Canceled multi-media festivals, such as SXSW and the Tribeca Film Festival, recently announced digital versions of their festivals. SXSW has teamed up with Amazon Prime for the “Prime Video presents the SXSW 2020 Film Festival Collection.” The digital fest will play exclusively on Prime Video in the U.S. for 10 days and will be free to viewers, though consumers will have to have an existing Amazon account (free or Prime), or set up a new account.
John Krasinski just launched his “Some Good News” YouTube series, where he’s broadcasting from home, sharing good news to viewers and interviewing celeb friends like Steve Carell every Sunday. And we’re seen celebrities like Emilia Clarke offering their time for virtual chats and dinners in an effort to raise funds for the COVID-19 response.
beyond the stream.
The new trend of streaming content is providing at-the-moment entertainment for the socially distant. For those who miss it, much of this new content is housed on various social channels so that their impact can ripple for days.
With the right story and talent involved, now more than ever, content is breaking through the clutter for the homebound audience and also coverage in a variety of earned media outlets. Media is hungry for stories beyond the doom and gloom of the pandemic, and they’re reporting on feel-good content productions in a way that would usually be reserved for red carpet events, sports championships, and the like.
ways to move forward.
There are opportunities for companies to create and be part of a meaningful movement.
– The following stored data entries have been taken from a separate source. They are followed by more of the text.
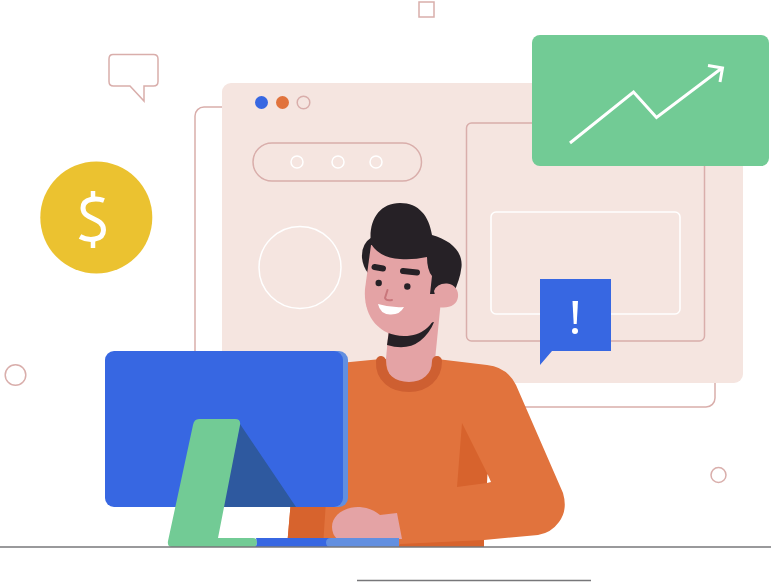
<!DOCTYPE html>
<html lang="en">
<head>
<meta charset="utf-8">
<title>Working at the desk</title>
<style>
:root {
  --paper: #ffffff;
  --blush: #f5e5e0;
  --line: #d9aeab;
  --blue: #3767e2;
  --blue-light: #628fe0;
  --blue-dark: #2e599f;
  --orange: #e1733d;
  --orange-dark: #d7632d;
  --collar: #ce5f31;
  --green: #72cb95;
  --yellow: #ebc230;
  --skin: #e4a3a5;
  --skin-dark: #c9777c;
  --hair: #262126;
  --desk: #77777a;
}
html, body { margin: 0; background: var(--paper); overflow: hidden; }
svg { display: block; width: 772px; height: 582px; }
.outline { fill: none; stroke: var(--line); stroke-width: 1.5; }
.white-line { fill: none; stroke: var(--paper); stroke-width: 1.5; }
.blush { fill: var(--blush); }
.blue { fill: var(--blue); }
.blue-light { fill: var(--blue-light); }
.blue-dark { fill: var(--blue-dark); }
.orange { fill: var(--orange); }
.orange-dark { fill: var(--orange-dark); }
.collar { fill: none; stroke: var(--collar); stroke-width: 10; stroke-linecap: round; }
.green { fill: var(--green); }
.yellow { fill: var(--yellow); }
.skin { fill: var(--skin); }
.hair { fill: var(--hair); }
.white { fill: var(--paper); }
.brow { fill: none; stroke: var(--hair); stroke-width: 6; stroke-linecap: round; }
.nose { fill: none; stroke: var(--skin-dark); stroke-width: 2; stroke-linecap: round; stroke-linejoin: round; }
.trend { fill: none; stroke: var(--paper); stroke-width: 3; }
.desk { stroke: var(--desk); stroke-width: 1.5; }
.dollar { font: 400 66px "Open Sans", "Noto Sans", sans-serif; fill: var(--paper); text-anchor: middle; }
</style>
</head>
<body>
<svg viewBox="0 0 772 582" role="img" aria-label="Smiling man working at a computer, surrounded by a browser window, a growth chart, a coin and a notice">
  <g id="floating-outlines" class="outline">
    <rect x="419" y="2" width="15" height="15"/>
    <path d="M113 54.500H153.500Q158 54.500 158 59V81.500Q158 86 153.500 86H144V101L130 86H113.500Q109 86 109 81.500V59Q109 54.500 113 54.500Z"/>
    <circle cx="15.500" cy="375" r="10.300"/>
    <circle cx="718.500" cy="475" r="7.500"/>
  </g>

  <g id="browser-window">
    <rect class="outline" x="195" y="107" width="520" height="300" rx="9"/>
    <rect class="blush" x="222" y="83" width="521" height="300" rx="9"/>
    <circle class="blue" cx="261.500" cy="102.500" r="6.500"/>
    <circle class="orange" cx="282.500" cy="102.500" r="6.500"/>
    <circle class="outline" cx="303.500" cy="102.500" r="6.300"/>
    <rect class="outline" x="253" y="143" width="168.500" height="38" rx="19"/>
    <g class="white-line">
      <circle cx="297" cy="162" r="6"/>
      <circle cx="338" cy="162" r="6"/>
      <circle cx="376" cy="162" r="6"/>
      <circle cx="300" cy="267.500" r="41"/>
      <rect x="491" y="212" width="189" height="102" rx="5"/>
    </g>
    <rect class="outline" x="466.500" y="123" width="238" height="218" rx="5"/>
  </g>

  <g id="growth-chart">
    <rect class="green" x="532" y="35" width="237" height="131" rx="8"/>
    <path class="trend" d="M570 143L633.500 92L656.500 117.500L722 68M708 65.500L722.500 68L720 82"/>
  </g>

  <g id="coin">
    <ellipse class="yellow" cx="96.300" cy="217.500" rx="56" ry="56"/>
    <g fill="none" stroke="#fff" stroke-width="5">
      <path d="M104 200.500C97 198 83 198 83 208C83 220 103.500 217 103.500 230C103.500 241 88 241 80 236.500"/>
      <path d="M93 191V200M93 239V248" stroke-width="4.500"/>
    </g>
  </g>

  <g id="notice">
    <path class="blue" d="M540 279H611V351H552L540 365Z"/>
    <path class="white" d="M572.500 301H578L576.700 324H573.700Z"/>
    <circle class="white" cx="575" cy="331" r="3"/>
  </g>

  <g id="man">
    <g id="sweater">
      <path class="orange" d="M340 363L381 359H437L487 365Q507 367 516 385L563 493Q568 510 559 522Q551 533 538 535L484 540V547H287L291 500L335 480Z"/>
      <path class="orange-dark" d="M291 500H326L323 547H287Z"/>
      <path class="orange-dark" d="M462 423L488 475L487 483L457 487Z"/>
      <path class="white" d="M487.500 474L491 482L487 483Z"/>
      <path class="orange-dark" d="M400 544L484 540V547H398Z"/>
    </g>
    <g id="neck">
      <path class="skin" d="M389 325L386 359Q386 383 409 383Q432 383 435 360L441 300Z"/>
      <path class="hair" d="M389 331L387 345Q407 351 420 341Q430 333 434 322Z"/>
      <path class="collar" d="M381 361C380 378 393 387 409 387C425 387 437 377 437 361"/>
    </g>
    <g id="head">
      <path class="hair" d="M372 237Q361 244 362 258Q363 267 368 273L380 260Z"/>
      <path class="skin" d="M371 245L365 289C363 315 378 336 404 336C422 336 433 326 438 310L447 265L428 248Z"/>
      <path class="hair" d="M371 244C368 221 379 203 400 203C419 203 429 216 432 235C450 240 463 251 461.500 267Q460 280 453 294H430L432 276Q427 270 427 257Q413 260 400 259Q380 258 371 244Z"/>
      <path class="skin" d="M434 291Q437 283 447 283.500C455 284 459 291 458 297C457 305 449 309 438 307Z"/>
      <path class="brow" d="M374.500 267L383 268.500M403 271L417 272.500"/>
      <circle class="hair" cx="378.700" cy="283" r="3.200"/>
      <circle class="hair" cx="407.300" cy="286.500" r="3.200"/>
      <path class="nose" d="M387.500 290L385 298Q386 301 392 300"/>
      <path class="white" d="M378 304Q391 308 404 307Q400 315 390 314.500Q380 314 378 304Z"/>
    </g>
  </g>

  <g id="computer">
    <rect class="blue-light" x="300" y="351" width="48" height="156" rx="9"/>
    <rect class="blue" x="105" y="351" width="238" height="156" rx="9"/>
    <path class="blue-dark" d="M240 424L296 507H223Z"/>
    <path class="green" d="M199 419H235Q241 419 240 425L218 538H253Q257 538 257 542Q257 547 253 547H172Q167 547 168 541L193 425Q194 419 199 419Z"/>
  </g>

  <g id="keyboard-and-hand">
    <path class="blue" d="M256 538H335V547H253Q257 547 257 542Z"/>
    <path class="skin" d="M332 527C332 514 347 506 360 507Q372 508 380 515L397 513L402 539H337Q332 534 332 527Z"/>
    <path class="blue-light" d="M331 538H399V547H331Q326 547 326 542.500Q326 538 331 538Z"/>
  </g>

  <g id="desk-lines" class="desk">
    <line x1="0" y1="547" x2="771" y2="547"/>
    <line x1="357" y1="580.500" x2="591" y2="580.500"/>
  </g>
</svg>
</body>
</html>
This is coming to life in so many ways—from hosting virtual concerts with music artists, to implementing major fundraising efforts, to simply sharing existing content that’s relevant and helpful in these times.
But the key words here are relevant and helpful. Strive to create meaningful and impactful entertainment partnerships, grounded in supporting fans and consumers, in a way that’s authentic and relevant to your brand and for the time we’re in.
We can partner with you to discuss or ideate any time. Simply email me at MichelleO@mbooth.com.
SVP, Entertainment Marketing
The Strategic Partnerships Group